Please report, as a single number, how many lines in the entries include the string "paper".
· · · · ·
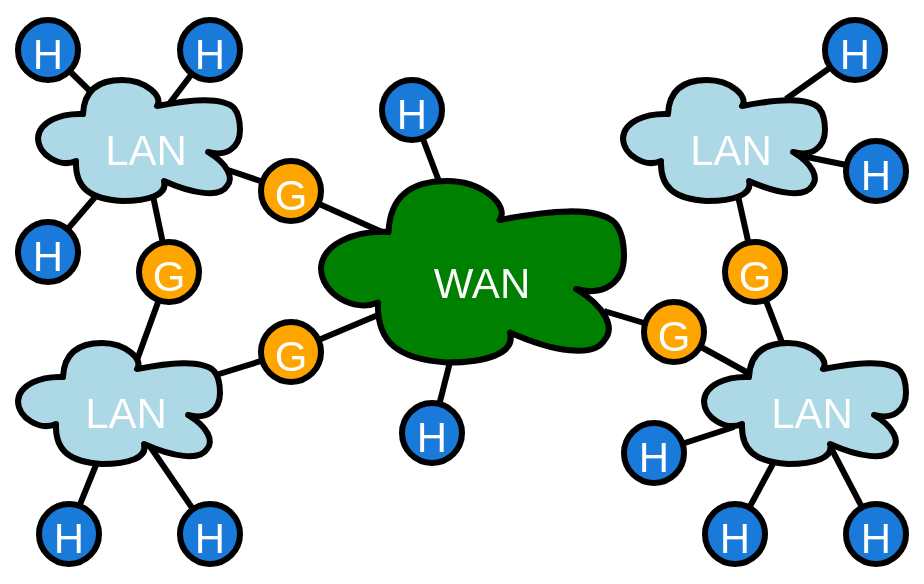
<!DOCTYPE html>
<html lang="en">
<head>
<meta charset="utf-8">
<title>LAN and WAN network diagram</title>
<style>
  :root {
    --paper: #ffffff;
    --ink: #000000;
    --label: #ffffff;
    --host: #1a7ada;
    --gateway: #ffa500;
    --lan: #add8e6;
    --wan: #008000;
    --stroke: 6px;
  }
  * { box-sizing: border-box; }
  html, body { margin: 0; background: var(--paper); }
  .diagram {
    position: relative;
    width: 924px;
    height: 584px;
    overflow: hidden;
    background: var(--paper);
    color: var(--label);
    font: 42px/1 "Liberation Sans", Arial, sans-serif;
  }
  .network { position: absolute; inset: 0; display: block; }
  .links line { stroke: var(--ink); stroke-width: var(--stroke); }
  .clouds use {
    stroke: var(--ink);
    stroke-width: var(--stroke);
    stroke-linejoin: round;
  }
  .lan { fill: var(--lan); }
  .wan { fill: var(--wan); }
  .node, .name {
    position: absolute;
    left: var(--x);
    top: var(--y);
    transform: translate(-50%, -50%);
  }
  .node {
    display: flex;
    align-items: center;
    justify-content: center;
    width: 66px;
    height: 66px;
    padding-top: 9px;
    border: var(--stroke) solid var(--ink);
    border-radius: 50%;
  }
  .host { background: var(--host); }
  .gateway { background: var(--gateway); }
</style>
</head>
<body>
<main class="diagram">
  <svg class="network" width="924" height="584" viewBox="0 0 924 584" aria-hidden="true">
    <defs>
      <path id="cloud" vector-effect="non-scaling-stroke" d="M45 34C46 12 58 0 84 0C108 0 126 17 119 26C150 20 184 16 196 28C201 34 202 44 202 50C202 68 188 77 170 72C190 84 196 98 189 106C182 118 155 114 126 101C130 115 110 121 84 121C52 119 37 108 38 81C22 88 0 75 0 58C1 42 22 33 45 34Z"/>
    </defs>
    <g class="links">
      <line x1="48" y1="50" x2="92" y2="93"/>
      <line x1="210" y1="50" x2="169" y2="104"/>
      <line x1="48" y1="252" x2="96" y2="196"/>
      <line x1="228" y1="170" x2="290" y2="191"/>
      <line x1="290" y1="191" x2="382" y2="232"/>
      <line x1="153" y1="196" x2="169" y2="272"/>
      <line x1="169" y1="272" x2="137" y2="360"/>
      <line x1="216" y1="375" x2="290" y2="352"/>
      <line x1="290" y1="352" x2="378" y2="315"/>
      <line x1="98" y1="460" x2="68" y2="534"/>
      <line x1="149" y1="445" x2="210" y2="534"/>
      <line x1="412" y1="110" x2="440" y2="184"/>
      <line x1="450" y1="362" x2="432" y2="433"/>
      <line x1="604" y1="311" x2="674" y2="332"/>
      <line x1="674" y1="332" x2="750" y2="374"/>
      <line x1="855" y1="50" x2="786" y2="99"/>
      <line x1="802" y1="156" x2="876" y2="171"/>
      <line x1="738" y1="196" x2="755" y2="272"/>
      <line x1="755" y1="272" x2="783" y2="345"/>
      <line x1="654" y1="453" x2="734" y2="427"/>
      <line x1="775" y1="460" x2="735" y2="534"/>
      <line x1="830" y1="446" x2="876" y2="534"/>
    </g>
    <g class="clouds">
      <use class="lan" href="#cloud" x="38" y="80"/>
      <use class="lan" href="#cloud" x="623" y="80"/>
      <use class="lan" href="#cloud" x="18" y="343"/>
      <use class="lan" href="#cloud" x="704" y="343"/>
      <use class="wan" href="#cloud" transform="translate(321 181) scale(1.5)"/>
    </g>
  </svg>

  <span class="name" style="--x:146px;--y:151px">LAN</span>
  <span class="name" style="--x:731px;--y:151px">LAN</span>
  <span class="name" style="--x:126px;--y:414px">LAN</span>
  <span class="name" style="--x:812px;--y:414px">LAN</span>
  <span class="name" style="--x:482px;--y:284px">WAN</span>

  <span class="node host" style="--x:48px;--y:50px">H</span>
  <span class="node host" style="--x:210px;--y:50px">H</span>
  <span class="node host" style="--x:48px;--y:252px">H</span>
  <span class="node host" style="--x:412px;--y:110px">H</span>
  <span class="node host" style="--x:432px;--y:433px">H</span>
  <span class="node host" style="--x:69px;--y:534px">H</span>
  <span class="node host" style="--x:210px;--y:534px">H</span>
  <span class="node host" style="--x:855px;--y:50px">H</span>
  <span class="node host" style="--x:876px;--y:171px">H</span>
  <span class="node host" style="--x:654px;--y:453px">H</span>
  <span class="node host" style="--x:735px;--y:534px">H</span>
  <span class="node host" style="--x:876px;--y:534px">H</span>

  <span class="node gateway" style="--x:291px;--y:191px">G</span>
  <span class="node gateway" style="--x:169px;--y:272px">G</span>
  <span class="node gateway" style="--x:291px;--y:352px">G</span>
  <span class="node gateway" style="--x:674px;--y:332px">G</span>
  <span class="node gateway" style="--x:755px;--y:272px">G</span>
</main>
</body>
</html>
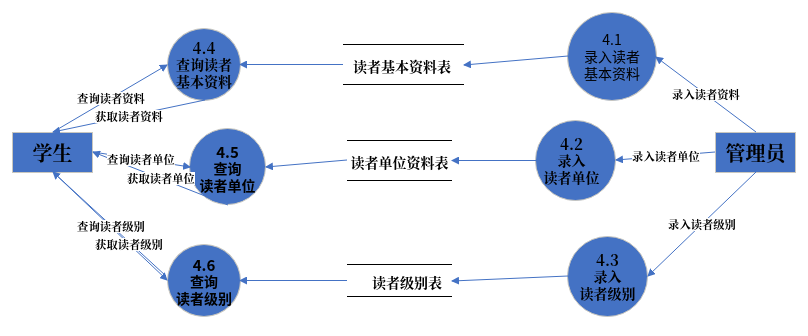
<!DOCTYPE html>
<html lang="zh-CN">
<head>
<meta charset="utf-8">
<title>读者资料数据流图</title>
<style>
:root {
  --fill: #4472c4;
  --edge: #c9c7bf;
  --flow: #4472c4;
  --ink: #000;
  --paper: #fff;
  --serif: "Noto Serif CJK SC", "Noto Serif CJK JP", serif;
  --sans: "Noto Sans CJK SC", "Noto Sans CJK JP", sans-serif;
}
* { box-sizing: border-box; margin: 0; }
html, body { width: 808px; height: 336px; overflow: hidden; background: var(--paper); }
.diagram { position: relative; width: 808px; height: 336px; color: var(--ink); font-family: var(--serif); font-weight: 700; white-space: nowrap; }
.entity, .process, .store, .label { position: absolute; display: flex; align-items: center; justify-content: center; }
.entity { width: 81px; height: 41px; background: var(--fill); border: 1px solid var(--edge); font-size: 20px; line-height: 1; }
.process { flex-direction: column; border: 1px solid var(--edge); border-radius: 50%; background: var(--fill); font-size: 14px; line-height: 17px; }
.process b { font-size: 15px; font-weight: inherit; }
.sans { font-family: var(--sans); }
.light { font-weight: 400; }
.light b { font-size: 14px; }
.store { height: 41px; border: solid var(--ink); border-width: 1px 0; font-size: 14px; line-height: 1; }
.label { width: 68px; height: 13px; background: var(--paper); font-size: 11.3px; line-height: 13px; }
.flows { position: absolute; inset: 0; fill: none; stroke: var(--flow); stroke-width: 1; }
.flows marker path { fill: var(--flow); stroke: none; }
</style>
</head>
<body>
<main class="diagram">
  <div class="entity" style="left:12px;top:132px">学生</div>
  <div class="entity" style="left:715px;top:132px">管理员</div>

  <div class="process" style="left:167px;top:28px;width:74px;height:73px"><b>4.4</b><span>查询读者</span><span>基本资料</span></div>
  <div class="process sans" style="left:189px;top:128px;width:77px;height:77px;padding-top:3px"><b>4.5</b><span>查询</span><span>读者单位</span></div>
  <div class="process sans" style="left:167px;top:244px;width:74px;height:73px;padding-top:2px"><b>4.6</b><span>查询</span><span>读者级别</span></div>
  <div class="process sans light" style="left:567px;top:12px;width:90px;height:89px"><b>4.1</b><span>录入读者</span><span>基本资料</span></div>
  <div class="process" style="left:535px;top:120px;width:81px;height:81px;padding-right:8px"><b>4.2</b><span>录入</span><span>读者单位</span></div>
  <div class="process" style="left:567px;top:236px;width:81px;height:81px"><b>4.3</b><span>录入</span><span>读者级别</span></div>

  <div class="store" style="left:343px;top:44px;width:121px;padding:3px 3px 0 0">读者基本资料表</div>
  <div class="store" style="left:347px;top:140px;width:105px;padding-top:3px">读者单位资料表</div>
  <div class="store" style="left:347px;top:264px;width:105px;height:33px;padding:3px 0 0 15px">读者级别表</div>

  <svg class="flows" width="808" height="336" viewBox="0 0 808 336" aria-hidden="true">
    <defs>
      <marker id="arrow" markerUnits="userSpaceOnUse" markerWidth="8" markerHeight="8" refX="7" refY="4" orient="auto-start-reverse"><path d="M0 0 8 4 0 8Z"/></marker>
    </defs>
    <g marker-end="url(#arrow)">
      <path marker-end="url(#arrow)" d="M53 132 167 65"/>
      <path marker-end="url(#arrow)" d="M205 100 53 132"/>
      <path marker-end="url(#arrow)" d="M93 152 190 167"/>
      <path marker-end="url(#arrow)" d="M228 205 93 152"/>
      <path marker-end="url(#arrow)" d="M53 172 167 280"/>
      <path marker-end="url(#arrow)" d="M166 276 53 172"/>
      <path marker-end="url(#arrow)" d="M343 64.5H240"/>
      <path marker-end="url(#arrow)" d="M347 160 266 167"/>
      <path marker-end="url(#arrow)" d="M347 280.5H240"/>
      <path marker-end="url(#arrow)" d="M568 56 464 65"/>
      <path marker-end="url(#arrow)" d="M536 160.5H452"/>
      <path marker-end="url(#arrow)" d="M568 276 452 281"/>
      <path marker-end="url(#arrow)" d="M756 132 656 57"/>
      <path marker-end="url(#arrow)" d="M715 152 616 160"/>
      <path marker-end="url(#arrow)" d="M756 172 648 276"/>
    </g>
  </svg>

  <div class="label" style="left:77px;top:92px">查询读者资料</div>
  <div class="label" style="left:95px;top:110px">获取读者资料</div>
  <div class="label" style="left:107px;top:153px">查询读者单位</div>
  <div class="label" style="left:127px;top:172px">获取读者单位</div>
  <div class="label" style="left:77px;top:220px">查询读者级别</div>
  <div class="label" style="left:95px;top:238px">获取读者级别</div>
  <div class="label" style="left:672px;top:88px">录入读者资料</div>
  <div class="label" style="left:632px;top:150px">录入读者单位</div>
  <div class="label" style="left:668px;top:218px">录入读者级别</div>
</main>
</body>
</html>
· · · · ·
> **Solution below**
6